Labels We Love: Bersa Discos
Every day this month we're rolling out a new feature on XLR8R's Labels We Love of 2009. Whether it's the eye-catching aesthetics of Type or the model-for-the-future approach of Interdependent Media, these cut-making selections of the best in underground electronic, indie, hip-hop, and experimental imprints punch way above their weight. Feast your eyes on the features and then download many of the labels' related podcasts here.
Two Californian cumbia nueva princes return from Argentina with guns a-blazin’.
The Latin American folk music known as cumbia first emerged as the accompaniment to a courtship dance performed by early 19th-century African slaves in Colombia. Over the years that followed, it became everything from the party soundtrack of the lower social classes to an international pop phenomenon and chart-topper in South and Central America.
Its most distinguishable feature is an Afro-Latin 4/4 rhythm augmented with a scraping or shaking sound created by rubbing a stick across the a traditional instrument called a güiro.

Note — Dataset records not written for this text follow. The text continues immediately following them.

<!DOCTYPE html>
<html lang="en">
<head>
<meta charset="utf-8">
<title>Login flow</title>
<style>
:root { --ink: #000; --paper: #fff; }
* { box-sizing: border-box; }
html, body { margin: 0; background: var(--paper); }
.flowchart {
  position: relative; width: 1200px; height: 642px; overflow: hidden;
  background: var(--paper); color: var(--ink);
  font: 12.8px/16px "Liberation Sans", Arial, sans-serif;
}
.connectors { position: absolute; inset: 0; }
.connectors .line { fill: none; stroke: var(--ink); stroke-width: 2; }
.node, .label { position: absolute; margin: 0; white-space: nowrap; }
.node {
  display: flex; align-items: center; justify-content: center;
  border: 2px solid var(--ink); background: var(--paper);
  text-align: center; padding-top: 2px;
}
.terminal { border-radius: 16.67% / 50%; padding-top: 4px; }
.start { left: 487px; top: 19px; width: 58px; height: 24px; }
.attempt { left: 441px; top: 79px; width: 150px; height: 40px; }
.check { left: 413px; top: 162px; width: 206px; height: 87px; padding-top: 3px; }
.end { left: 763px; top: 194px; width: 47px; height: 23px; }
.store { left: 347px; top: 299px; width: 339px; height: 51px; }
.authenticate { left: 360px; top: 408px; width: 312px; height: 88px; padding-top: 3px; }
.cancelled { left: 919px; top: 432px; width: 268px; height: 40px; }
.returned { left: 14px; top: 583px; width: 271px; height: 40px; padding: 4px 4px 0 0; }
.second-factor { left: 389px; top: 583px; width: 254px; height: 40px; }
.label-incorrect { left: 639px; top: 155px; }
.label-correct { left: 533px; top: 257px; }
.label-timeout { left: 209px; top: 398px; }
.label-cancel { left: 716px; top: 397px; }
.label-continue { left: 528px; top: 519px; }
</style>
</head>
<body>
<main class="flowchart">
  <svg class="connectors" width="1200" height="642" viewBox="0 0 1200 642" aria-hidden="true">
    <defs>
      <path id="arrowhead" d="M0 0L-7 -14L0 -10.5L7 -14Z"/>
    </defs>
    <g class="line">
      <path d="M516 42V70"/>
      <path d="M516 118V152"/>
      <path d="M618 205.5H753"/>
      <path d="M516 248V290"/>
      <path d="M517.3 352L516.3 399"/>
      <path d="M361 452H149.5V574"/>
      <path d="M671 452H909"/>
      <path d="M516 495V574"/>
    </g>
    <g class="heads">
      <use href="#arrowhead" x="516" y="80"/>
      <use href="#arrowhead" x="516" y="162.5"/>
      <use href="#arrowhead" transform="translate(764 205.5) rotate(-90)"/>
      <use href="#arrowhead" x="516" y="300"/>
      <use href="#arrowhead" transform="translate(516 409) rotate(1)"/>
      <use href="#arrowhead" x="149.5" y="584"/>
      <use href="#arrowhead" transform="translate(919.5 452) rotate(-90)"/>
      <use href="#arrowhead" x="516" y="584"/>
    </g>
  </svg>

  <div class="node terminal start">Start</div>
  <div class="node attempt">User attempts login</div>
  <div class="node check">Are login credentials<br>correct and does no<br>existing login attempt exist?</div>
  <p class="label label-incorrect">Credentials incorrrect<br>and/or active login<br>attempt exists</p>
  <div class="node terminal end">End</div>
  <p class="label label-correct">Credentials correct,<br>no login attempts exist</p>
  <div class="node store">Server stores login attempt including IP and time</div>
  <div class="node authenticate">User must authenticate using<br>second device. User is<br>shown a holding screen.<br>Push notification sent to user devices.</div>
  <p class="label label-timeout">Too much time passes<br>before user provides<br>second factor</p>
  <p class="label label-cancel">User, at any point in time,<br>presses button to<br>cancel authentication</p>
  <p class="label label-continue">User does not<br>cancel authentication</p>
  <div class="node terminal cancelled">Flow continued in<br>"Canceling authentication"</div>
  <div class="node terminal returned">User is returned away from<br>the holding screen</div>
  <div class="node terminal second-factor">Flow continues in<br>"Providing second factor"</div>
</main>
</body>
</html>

But today’s cumbia nueva producers tend to generate those sounds electronically, and then weave them into a storm of sizzling synths and chunky, 808 basslines. In other words, this is not your abuela’s cumbia.
“There are some really crazy variations,” says Shawn Reynaldo (a.k.a Disco Shawn), a seasoned Bay Area DJ and co-founder of the two-year-old Bersa Discos label. (Full disclosure: Reynaldo is also an editor at XLR8R, but his involvement with Bersa Discos and his nose for next-level sounds was half the reason we hired him.—Ed.) “One style is called cumbia rebajada, where the music is pitched way down on purpose, so it gets super-heavy and almost psychedelic…but it’s not exactly dancefloor-friendly.”

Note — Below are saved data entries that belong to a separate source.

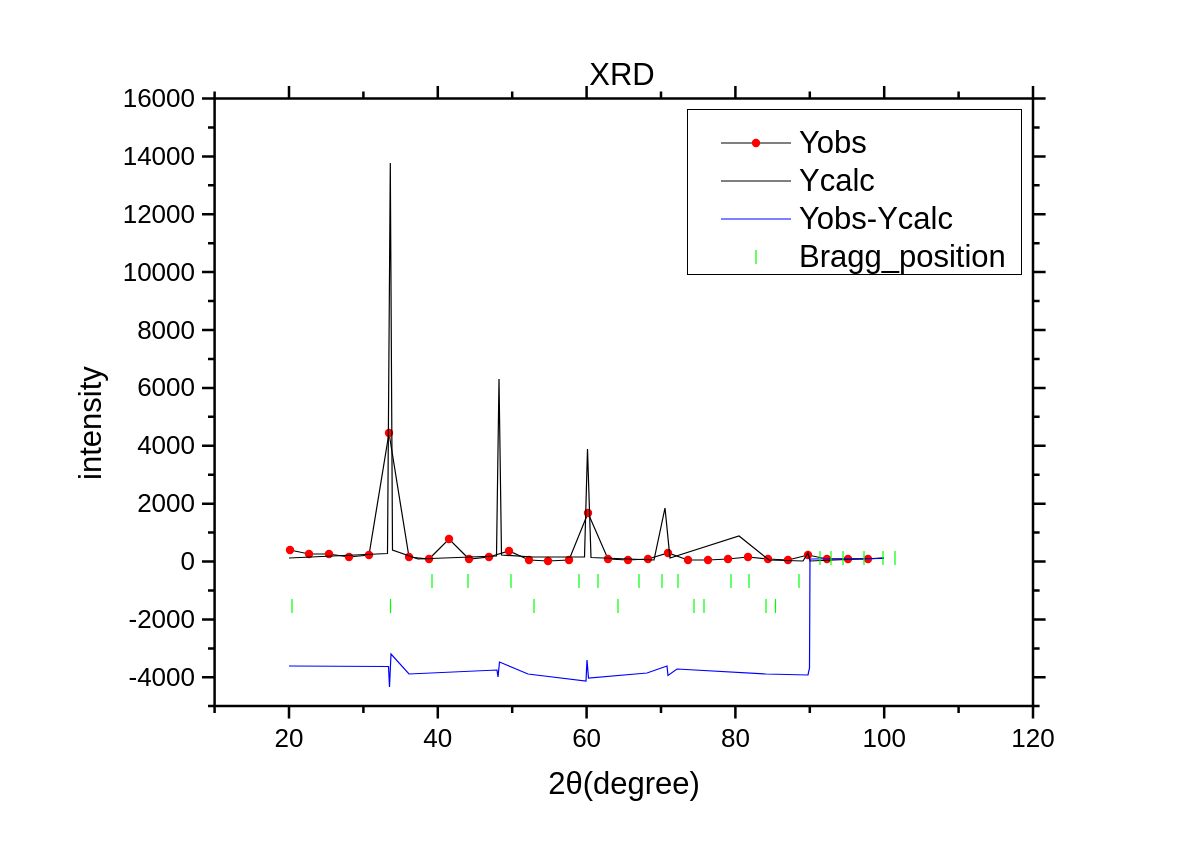
<!DOCTYPE html>
<html lang="en">
<head>
<meta charset="utf-8">
<title>XRD</title>
<style>
:root { --paper: #fff; --ink: #000; --observed: #f00; --difference: #00f; --bragg: #0f0; }
* { box-sizing: border-box; margin: 0; padding: 0; }
html, body { overflow: hidden; }
.chart { position: relative; width: 1200px; height: 847px; overflow: hidden; background: var(--paper); color: var(--ink); font: 31px/38px "Liberation Sans", Arial, sans-serif; }
.plot { position: absolute; left: 0; top: 0; fill: none; stroke: var(--ink); stroke-width: 1.2; }
.frame { stroke-width: 2.5; }
.observed-points { fill: var(--observed); stroke: none; }
.difference { stroke: var(--difference); }
.bragg { stroke: var(--bragg); }
h1, .axis-title { position: absolute; font-size: 31px; font-weight: 400; text-align: center; white-space: nowrap; }
h1 { left: 422px; top: 56px; width: 400px; }
.x-title { left: 424px; top: 765px; width: 400px; }
.y-title { left: -109px; top: 404px; width: 400px; transform: rotate(-90deg); }
.scale { position: absolute; display: flex; justify-content: space-between; list-style: none; font-size: 26px; line-height: 30px; }
.y-scale { left: 95px; top: 83px; width: 100px; height: 609px; flex-direction: column; text-align: right; }
.x-scale { left: 249px; top: 723px; width: 824px; }
.x-scale li { width: 80px; text-align: center; }
.legend { position: absolute; left: 687px; top: 109px; width: 335px; height: 166px; padding: 14px 0 0 32px; border: 1.3px solid var(--ink); list-style: none; }
.legend li { display: flex; align-items: center; gap: 8px; height: 38px; white-space: nowrap; }
.legend svg { flex: none; fill: none; stroke: var(--ink); stroke-width: 1.2; }
.legend .difference { stroke: var(--difference); }
.legend .bragg { stroke: var(--bragg); }
</style>
</head>
<body>
<main class="chart">
  <h1>XRD</h1>

  <svg class="plot" width="1200" height="847" viewBox="0 0 1200 847" role="img" aria-label="Diffraction intensity against 2θ">
    <defs>
      <path id="y-ticks" d="M202 98.5h13M202 156.4h13M202 214.3h13M202 272.1h13M202 330h13M202 387.9h13M202 445.8h13M202 503.7h13M202 561.5h13M202 619.4h13M202 677.3h13M208 127.4h7M208 185.3h7M208 243.2h7M208 301.1h7M208 359h7M208 416.8h7M208 474.7h7M208 532.6h7M208 590.5h7M208 648.4h7M208 706h7"/>
      <path id="x-ticks" d="M289 706v12.5M437.8 706v12.5M586.6 706v12.5M735.4 706v12.5M884.2 706v12.5M1033 706v12.5M214.6 706v7M363.4 706v7M512.2 706v7M661 706v7M809.8 706v7M958.6 706v7"/>
      <circle id="dot" r="4.2"/>
      <path id="mark" d="M0-7v14"/>
    </defs>

    <g class="frame">
      <rect x="214.6" y="98.5" width="818.4" height="607.5"/>
      <use href="#y-ticks"/>
      <use href="#y-ticks" transform="translate(1247.6 0) scale(-1 1)"/>
      <use href="#x-ticks"/>
      <use href="#x-ticks" transform="translate(0 804.5) scale(1 -1)"/>
    </g>

    <polyline class="observed-line" points="290,550 309,554 329,554 349,557 369,555 389,433 409,557 429,559 449,539 469,559 489,557 509,551 529,560 548,561 569,560 588,513 608,559 628,560 648,559 668,553 688,560 708,560 728,559 748,557 768,559 788,560 808,555 827,559 848,559 868,559 884,558"/>
    <g class="observed-points">
      <use href="#dot" x="290" y="550"/><use href="#dot" x="309" y="554"/><use href="#dot" x="329" y="554"/><use href="#dot" x="349" y="557"/><use href="#dot" x="369" y="555"/><use href="#dot" x="389" y="433"/><use href="#dot" x="409" y="557"/><use href="#dot" x="429" y="559"/><use href="#dot" x="449" y="539"/><use href="#dot" x="469" y="559"/><use href="#dot" x="489" y="557"/><use href="#dot" x="509" y="551"/><use href="#dot" x="529" y="560"/><use href="#dot" x="548" y="561"/><use href="#dot" x="569" y="560"/><use href="#dot" x="588" y="513"/><use href="#dot" x="608" y="559"/><use href="#dot" x="628" y="560"/><use href="#dot" x="648" y="559"/><use href="#dot" x="668" y="553"/><use href="#dot" x="688" y="560"/><use href="#dot" x="708" y="560"/><use href="#dot" x="728" y="559"/><use href="#dot" x="748" y="557"/><use href="#dot" x="768" y="559"/><use href="#dot" x="788" y="560"/><use href="#dot" x="808" y="555"/><use href="#dot" x="827" y="559"/><use href="#dot" x="848" y="559"/><use href="#dot" x="868" y="559"/>
    </g>
    <polyline class="calculated" points="289,558 387.5,553.5 390.3,163 392.5,550 418,559 496.5,556 499,379 501.5,555 533,557 584.5,557 587.5,449 591,557.5 654,560 665,508 670,558 739,536 769,560 803,561 808,553 810,561 884,558"/>
    <polyline class="difference" points="289,666 388.5,666.5 389.5,687 391,654 409,674 497,670 498,677 499.5,662 528,674 586,681 587,660 588.5,678 647,673 667,666 668,675.5 677,669 766,674 808,675 809.5,668 810,559 884,558.5"/>

    <g class="bragg">
      <use href="#mark" x="820" y="558"/><use href="#mark" x="831" y="558"/><use href="#mark" x="843" y="558"/><use href="#mark" x="864" y="558"/><use href="#mark" x="883" y="558"/><use href="#mark" x="895" y="558"/>
      <use href="#mark" x="432" y="581"/><use href="#mark" x="468" y="581"/><use href="#mark" x="511" y="581"/><use href="#mark" x="579" y="581"/><use href="#mark" x="598" y="581"/><use href="#mark" x="639" y="581"/><use href="#mark" x="662" y="581"/><use href="#mark" x="678" y="581"/><use href="#mark" x="731" y="581"/><use href="#mark" x="749" y="581"/><use href="#mark" x="799" y="581"/>
      <use href="#mark" x="292" y="606"/><use href="#mark" x="390.5" y="606"/><use href="#mark" x="534" y="606"/><use href="#mark" x="618" y="606"/><use href="#mark" x="694" y="606"/><use href="#mark" x="704" y="606"/><use href="#mark" x="766" y="606"/><use href="#mark" x="775.5" y="606"/>
    </g>
  </svg>

  <ul class="scale y-scale">
    <li>16000</li><li>14000</li><li>12000</li><li>10000</li><li>8000</li><li>6000</li><li>4000</li><li>2000</li><li>0</li><li>-2000</li><li>-4000</li>
  </ul>
  <ul class="scale x-scale">
    <li>20</li><li>40</li><li>60</li><li>80</li><li>100</li><li>120</li>
  </ul>
  <p class="axis-title y-title">intensity</p>
  <p class="axis-title x-title">2θ(degree)</p>

  <ul class="legend">
    <li><svg width="71" height="16" aria-hidden="true"><path d="M1 8h70"/><use class="observed-points" href="#dot" x="36" y="8"/></svg>Yobs</li>
    <li><svg width="71" height="16" aria-hidden="true"><path d="M1 8h70"/></svg>Ycalc</li>
    <li><svg width="71" height="16" aria-hidden="true"><path class="difference" d="M1 8h70"/></svg>Yobs-Ycalc</li>
    <li><svg width="71" height="16" aria-hidden="true"><use class="bragg" href="#mark" x="36" y="8"/></svg>Bragg_position</li>
  </ul>
</main>
</body>
</html>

Bersa Discos’ releases chop and splice vintage crate-digger cumbias with anything from hip-hop beats to dancehall to dubstep. Yet, considering Reynaldo’s current place in the cumbia nueva scene, he knew relatively little about the genre before 2006, when he moved to Buenos Aires, Argentina with thoughts of discovering a fresh crop of post-post-punk and noise bands. Instead, he stumbled upon cumbia after befriending his now-L.A.-based Bersa Discos co-founder Gavin Burnett (a.k.a. Oro11) at the urging of mutual friends in the band Lemonade.
Burnett had been living in Buenos Aires for five years and got into cumbia by DJing underground parties with Zizek Urban Beats Club, a small gathering of local DJs and producers that became a weekly club night shortly before Reynaldo arrived. Reynaldo was also invited to DJ at Zizek, and, like Burnett, began integrating more and more cumbia into his own sets.
“A lot of our friends down there just swapped MP3s, but no one was really distributing [cumbia nueva],” Burnett explains. With this in mind, the two Bay Area ex-pats founded Bersa Discos (a combination of the name of an Argentinean gun maker and the Spanish word for “records”), which was initially a home for other Buenos Aires-based producers like El Hijo de la Cumbia and Daleduro. Reynaldo and Burnett have since opened up their roster to include other international players like Brooklyn’s Uproot Andy, the Netherlands’ Sonido del Principe, and Mexico’s Toy Selectah, who is responsible for the label’s recent Bersa Discos #5 EP. The Bersa gents also promote their own cumbia-inspired monthly party, Tormenta Tropical, in both Los Angeles and San Francisco, and they expect to release #6, featuring Sabo (founder of the Sol Selectas label and manager of Turntable Lab’s New York shop) in the months to come, to be followed by new material from Montreal-based El Nosotros and Burnett himself.
But for as forward-thinking as Bersa Discos’ founders are, they have no illusions about the reach of their new spin on an old style. “What we’re doing is just one of the countless ways [cumbia] has mutated over the years,” says Reynaldo. “This is part of a much larger global trend. All over the world, people in third-world countries are gaining access to technology and the same bedroom producer phenomenon is repeating itself. People are taking sounds they’re familiar with, cutting them up, and making something new.”
Photo Mathew Scott